I unloaded every bit of lightning mana from my body into her in the same moment that I used a burst of strength to grab her hips and use them as leverage to pull myself down and out of her grasp.
With a flash of lightning and thunder so bright, it temporarily blotted out rising sun, Glorifica was, very slightly, dazed. Her grip loosened just enough, for about half a second, that I managed to yank myself down, and kick off her body, using wind mana to fly back through the air.
Her cape had been disintegrated in the blast of intense heat, but she was otherwise unscratched. She hadn’t even been budged from her spot; my kick-off had only moved myself. Already, she was blinking the light from her eyes and shook her head. I had used up all my speed already, but I tried to increase it some more with the ambient lightning mana still in the sky. Wind mana granted me a little swiftness, but it mainly helped me in flight and agility. It was only thanks to that that I managed to dodge Lisa’s next rush by a fraction of an inch. I felt her fingers rank the air next to my cheek as she zoomed past me.
I wasted no time, whirling and firing a barrage of wind mana concentrated into molecule-sharp blades. Lisa had already stopped and was whirling to face me. The blades slashed across her form, a thousand invisible scythes that could have each cut down the full height of a skyscraper like butter. They splashed off her like raindrops. I managed to make a single tear on the left sleeve of her costume, the skin beneath unblemished.
Still absorbing mana as I went, I managed to dodge her next rushes. I bolted down towards the ground, only to see we were several miles north of Ban Sagar Lake. Her initial rush at me had been at an acute angle to the ground. When we hit the clouds, we had traveled a good distance across the land as well as up into the sky.
I continued to dodge her rushes, my speed increasing as I focused all the wind and motes of lightning mana into a physical boost. At the same time, I reached deep into the earth. I compacted house-sized chunks of bedrock into hyper dense pellets. Huge chunks of the landscape imploded into sinkholes as the ground itself machine gunned Lisa with diamond bullets denser than the planet’s core, at a quarter the speed of light.
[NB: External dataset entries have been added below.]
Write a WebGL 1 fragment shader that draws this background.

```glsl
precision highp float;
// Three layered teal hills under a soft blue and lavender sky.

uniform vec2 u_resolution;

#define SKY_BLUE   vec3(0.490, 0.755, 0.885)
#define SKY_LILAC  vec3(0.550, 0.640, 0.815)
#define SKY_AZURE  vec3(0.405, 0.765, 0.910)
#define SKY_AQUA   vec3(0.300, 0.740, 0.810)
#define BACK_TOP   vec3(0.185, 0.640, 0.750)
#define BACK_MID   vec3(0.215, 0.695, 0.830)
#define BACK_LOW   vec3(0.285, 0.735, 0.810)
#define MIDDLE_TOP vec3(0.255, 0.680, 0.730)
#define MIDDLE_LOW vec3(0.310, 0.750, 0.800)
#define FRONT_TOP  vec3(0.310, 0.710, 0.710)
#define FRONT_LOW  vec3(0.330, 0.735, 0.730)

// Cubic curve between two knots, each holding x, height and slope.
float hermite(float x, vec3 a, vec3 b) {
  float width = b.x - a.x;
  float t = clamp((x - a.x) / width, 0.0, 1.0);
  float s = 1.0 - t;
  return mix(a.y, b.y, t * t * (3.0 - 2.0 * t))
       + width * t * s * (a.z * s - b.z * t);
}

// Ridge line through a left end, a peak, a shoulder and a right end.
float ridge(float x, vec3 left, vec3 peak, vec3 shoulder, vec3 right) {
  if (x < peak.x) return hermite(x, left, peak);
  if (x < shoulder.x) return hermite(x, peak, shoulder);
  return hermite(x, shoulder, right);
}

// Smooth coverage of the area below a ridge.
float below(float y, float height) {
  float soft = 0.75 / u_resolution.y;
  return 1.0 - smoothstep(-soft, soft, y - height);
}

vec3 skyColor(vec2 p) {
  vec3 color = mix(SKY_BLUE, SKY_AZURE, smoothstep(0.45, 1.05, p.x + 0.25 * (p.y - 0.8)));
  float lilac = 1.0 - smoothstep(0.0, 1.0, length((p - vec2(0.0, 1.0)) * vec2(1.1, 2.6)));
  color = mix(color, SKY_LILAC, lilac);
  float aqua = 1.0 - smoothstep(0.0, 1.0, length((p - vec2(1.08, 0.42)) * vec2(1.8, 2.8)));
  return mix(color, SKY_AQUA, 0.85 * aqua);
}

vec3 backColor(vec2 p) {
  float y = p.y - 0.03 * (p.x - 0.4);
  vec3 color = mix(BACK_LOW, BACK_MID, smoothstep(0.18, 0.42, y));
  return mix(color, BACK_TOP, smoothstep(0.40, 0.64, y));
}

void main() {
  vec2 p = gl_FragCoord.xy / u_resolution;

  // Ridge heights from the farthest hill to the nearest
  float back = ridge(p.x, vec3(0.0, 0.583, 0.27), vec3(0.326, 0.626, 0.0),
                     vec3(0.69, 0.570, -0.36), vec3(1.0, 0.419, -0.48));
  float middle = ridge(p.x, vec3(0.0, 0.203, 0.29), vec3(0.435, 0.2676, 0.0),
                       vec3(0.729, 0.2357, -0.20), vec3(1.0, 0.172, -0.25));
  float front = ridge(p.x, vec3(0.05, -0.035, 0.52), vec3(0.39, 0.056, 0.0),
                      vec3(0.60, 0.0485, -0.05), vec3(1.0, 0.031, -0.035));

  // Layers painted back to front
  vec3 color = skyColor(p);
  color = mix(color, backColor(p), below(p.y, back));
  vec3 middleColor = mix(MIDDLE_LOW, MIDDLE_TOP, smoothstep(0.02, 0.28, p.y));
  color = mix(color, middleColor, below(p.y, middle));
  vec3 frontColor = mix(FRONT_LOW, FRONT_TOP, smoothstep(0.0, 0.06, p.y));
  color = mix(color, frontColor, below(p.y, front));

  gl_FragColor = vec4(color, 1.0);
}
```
She plowed through them like I was lightly tossing grains of sand at her. Once again, all I managed were tiny rips to her costume. She braced herself to rush at me, and I whirled again, but this time, it was a feint. Instead of a charge, brilliant pink laser beams fired from her hands. “Stun Rams” she used to call them, beams of pure kinetic force, which also shocked the nervous system of living beings it touched and the circuitry of any machine it hit. Her fists hit much harder, but the Stun Ram could be even more effective with its range, speed, and ability to briefly disable even opponents as tough as herself.
I had anticipated this attack, but unfortunately, I wasn’t quite fast enough to dodge it. She anticipated where I would be, and the beam struck me right in the chest. I felt an instant jolt to my nerves, and I went light headed and numb. The effect would only last a couple seconds, but that was about seven-quarters of a second more than she needed. She was on top of me before I could even register that I’d been hit.
I’d already bled through most of my earth mana just breaking her grip and had not had time to replenish it. Even if I had not been briefly paralyzed, I was now barely Class 2 in strength. I may as well have been a mouse trying to move a mountain. Lisa grabbed my wrists and pinned them over my head with one hand, then wrapped her legs around my thighs, trapping me completely. With a simple pull, she could have torn me half. Instead, she used her free hand, which still held the Villain Maker’s device, and pressed the cylindrical gadget to my temple.
“I’m so sorry, James,” she said. “But you’ll understand now. I promise you, a terrible as it is, this needs to be done.” She leaned forward and gently kissed me. “Remember…”